Boy meets girl, boy cons girl, boy steals girl's money and honor — or does he?
The nature of self-delusion is explored with disturbing results in "Tryst," a dark, disquieting Edwardian psychological drama by Karoline Leach now performing at off-Broadway's Irish Repertory Theatre.
Leach has written a clever send-up of the standard gullible-female-meets-dastardly-villain scenario. Mark Shanahan portrays con man George Love with zeal, scoring laughs with his disheveled expressiveness even when the proceedings aren't so comical.
George preys on vulnerable women with any easily accessible money, but still considers himself a kind, generous man. He marries each woman and gives her one night of lovemaking, which he considers to be the "quid pro quo" for when he disappears the morning after, leaving the women penniless and heartbroken.
Things change for George when he meets a fretful, shy but talented hatmaker named Adelaide, played to nervous perfection by Andrea Maulella. In small, fluttering gestures, Maulella delicately reveals the reasons Adelaide is brimming with self-hatred. But beneath the surface of a seemingly easy mark, Adelaide is steelier than she appears, and she upends George's modus operandi in unexpected, heartfelt ways.
The production is directed by Joe Brancato with a sure hand that builds the suspense in this battle-of-the-damaged-sexes thriller.
Michael Schweikardt's moody set transforms from a bleak, foggy London street to a down-at-heels seaside boarding-house room, in which the plot twists and turns pile up in the second act, aided by subtle lighting and sound design and Alejo Vietti's neatly detailed costumes.

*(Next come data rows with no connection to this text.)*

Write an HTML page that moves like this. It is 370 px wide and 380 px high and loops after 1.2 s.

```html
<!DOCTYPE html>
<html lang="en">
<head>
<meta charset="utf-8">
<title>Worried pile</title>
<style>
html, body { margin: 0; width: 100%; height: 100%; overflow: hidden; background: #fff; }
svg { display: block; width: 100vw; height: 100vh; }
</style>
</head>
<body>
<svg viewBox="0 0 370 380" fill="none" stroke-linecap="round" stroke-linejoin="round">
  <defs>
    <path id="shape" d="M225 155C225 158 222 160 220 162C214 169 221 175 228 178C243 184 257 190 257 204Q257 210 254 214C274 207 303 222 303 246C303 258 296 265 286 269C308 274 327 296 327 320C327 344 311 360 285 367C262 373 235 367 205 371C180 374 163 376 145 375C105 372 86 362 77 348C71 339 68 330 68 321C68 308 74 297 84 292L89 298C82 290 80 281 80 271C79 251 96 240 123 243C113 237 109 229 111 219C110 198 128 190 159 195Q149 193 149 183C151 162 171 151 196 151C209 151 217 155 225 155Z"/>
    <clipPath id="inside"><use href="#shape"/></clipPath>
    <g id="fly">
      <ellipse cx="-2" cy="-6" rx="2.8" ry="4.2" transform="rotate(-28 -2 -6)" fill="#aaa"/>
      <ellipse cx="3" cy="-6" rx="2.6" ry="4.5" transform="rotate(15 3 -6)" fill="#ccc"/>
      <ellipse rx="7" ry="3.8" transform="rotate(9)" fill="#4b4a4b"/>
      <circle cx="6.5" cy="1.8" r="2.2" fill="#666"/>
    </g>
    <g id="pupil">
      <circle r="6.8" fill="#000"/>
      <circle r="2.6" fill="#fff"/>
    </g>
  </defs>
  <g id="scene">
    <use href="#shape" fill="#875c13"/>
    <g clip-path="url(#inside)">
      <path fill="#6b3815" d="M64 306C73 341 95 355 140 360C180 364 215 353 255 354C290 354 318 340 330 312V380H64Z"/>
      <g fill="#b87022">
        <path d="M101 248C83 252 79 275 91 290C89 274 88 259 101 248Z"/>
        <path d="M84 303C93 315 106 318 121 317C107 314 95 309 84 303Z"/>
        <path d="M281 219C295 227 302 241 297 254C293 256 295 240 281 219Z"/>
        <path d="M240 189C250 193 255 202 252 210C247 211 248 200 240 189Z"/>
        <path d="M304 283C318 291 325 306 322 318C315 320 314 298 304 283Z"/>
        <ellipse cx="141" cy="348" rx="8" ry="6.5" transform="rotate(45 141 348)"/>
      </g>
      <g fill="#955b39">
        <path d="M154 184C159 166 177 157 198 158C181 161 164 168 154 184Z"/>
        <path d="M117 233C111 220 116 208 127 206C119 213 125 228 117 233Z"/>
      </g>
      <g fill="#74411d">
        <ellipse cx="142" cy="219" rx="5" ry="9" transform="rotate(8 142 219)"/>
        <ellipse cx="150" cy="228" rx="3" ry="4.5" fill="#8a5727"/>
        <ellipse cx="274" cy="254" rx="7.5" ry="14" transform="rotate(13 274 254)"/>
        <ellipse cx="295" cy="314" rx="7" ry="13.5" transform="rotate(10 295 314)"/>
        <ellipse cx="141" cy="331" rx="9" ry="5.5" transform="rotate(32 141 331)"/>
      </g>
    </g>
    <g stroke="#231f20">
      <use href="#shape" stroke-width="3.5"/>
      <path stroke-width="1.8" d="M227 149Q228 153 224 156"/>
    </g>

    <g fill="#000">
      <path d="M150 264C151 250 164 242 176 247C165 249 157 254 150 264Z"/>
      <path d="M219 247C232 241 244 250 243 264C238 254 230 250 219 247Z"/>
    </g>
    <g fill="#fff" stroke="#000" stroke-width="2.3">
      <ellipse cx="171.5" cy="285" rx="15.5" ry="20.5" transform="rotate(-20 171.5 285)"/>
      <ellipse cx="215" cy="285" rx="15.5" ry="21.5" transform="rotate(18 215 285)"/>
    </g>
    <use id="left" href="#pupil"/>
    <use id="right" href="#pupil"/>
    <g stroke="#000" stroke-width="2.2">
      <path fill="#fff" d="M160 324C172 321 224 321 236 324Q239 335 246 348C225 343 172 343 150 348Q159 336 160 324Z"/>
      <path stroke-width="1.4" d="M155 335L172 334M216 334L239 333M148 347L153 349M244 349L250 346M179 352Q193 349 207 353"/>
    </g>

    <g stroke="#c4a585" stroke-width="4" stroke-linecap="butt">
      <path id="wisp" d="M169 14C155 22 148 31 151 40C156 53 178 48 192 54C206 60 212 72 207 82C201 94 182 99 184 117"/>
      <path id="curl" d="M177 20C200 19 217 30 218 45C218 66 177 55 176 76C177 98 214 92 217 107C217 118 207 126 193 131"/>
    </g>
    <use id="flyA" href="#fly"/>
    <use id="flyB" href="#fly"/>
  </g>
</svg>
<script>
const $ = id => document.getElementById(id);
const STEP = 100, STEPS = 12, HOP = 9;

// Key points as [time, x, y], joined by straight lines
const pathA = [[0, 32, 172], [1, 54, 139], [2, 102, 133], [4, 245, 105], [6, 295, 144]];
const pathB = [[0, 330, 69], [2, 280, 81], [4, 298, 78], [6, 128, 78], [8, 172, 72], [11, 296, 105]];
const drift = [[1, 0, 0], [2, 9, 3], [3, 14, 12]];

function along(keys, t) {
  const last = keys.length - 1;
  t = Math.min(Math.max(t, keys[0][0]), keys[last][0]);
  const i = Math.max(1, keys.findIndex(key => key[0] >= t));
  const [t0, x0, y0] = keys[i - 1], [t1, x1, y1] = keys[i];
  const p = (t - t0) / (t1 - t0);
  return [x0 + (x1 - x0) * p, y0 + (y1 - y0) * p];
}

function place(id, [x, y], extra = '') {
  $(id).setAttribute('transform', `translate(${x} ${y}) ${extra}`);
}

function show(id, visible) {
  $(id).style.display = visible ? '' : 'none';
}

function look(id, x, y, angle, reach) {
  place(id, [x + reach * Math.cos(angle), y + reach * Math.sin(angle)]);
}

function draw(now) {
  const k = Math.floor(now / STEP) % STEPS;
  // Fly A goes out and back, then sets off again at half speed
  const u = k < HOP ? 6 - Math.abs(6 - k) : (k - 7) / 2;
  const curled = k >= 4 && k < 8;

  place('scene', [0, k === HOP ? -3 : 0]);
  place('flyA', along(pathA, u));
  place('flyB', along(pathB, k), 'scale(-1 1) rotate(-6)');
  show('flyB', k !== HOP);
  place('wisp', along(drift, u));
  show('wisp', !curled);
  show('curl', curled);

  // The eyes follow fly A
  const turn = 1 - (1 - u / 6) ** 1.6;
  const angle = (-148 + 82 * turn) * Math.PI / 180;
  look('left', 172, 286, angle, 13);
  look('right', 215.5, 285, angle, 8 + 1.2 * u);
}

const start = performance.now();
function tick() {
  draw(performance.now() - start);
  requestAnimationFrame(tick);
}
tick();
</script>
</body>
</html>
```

Maulella and Shanahan subtly and expertly provide convincing hope that their characters can transcend the narrow roles proscribed by their class and unfortunate circumstances.
"Tryst" is performing through Aug. 21.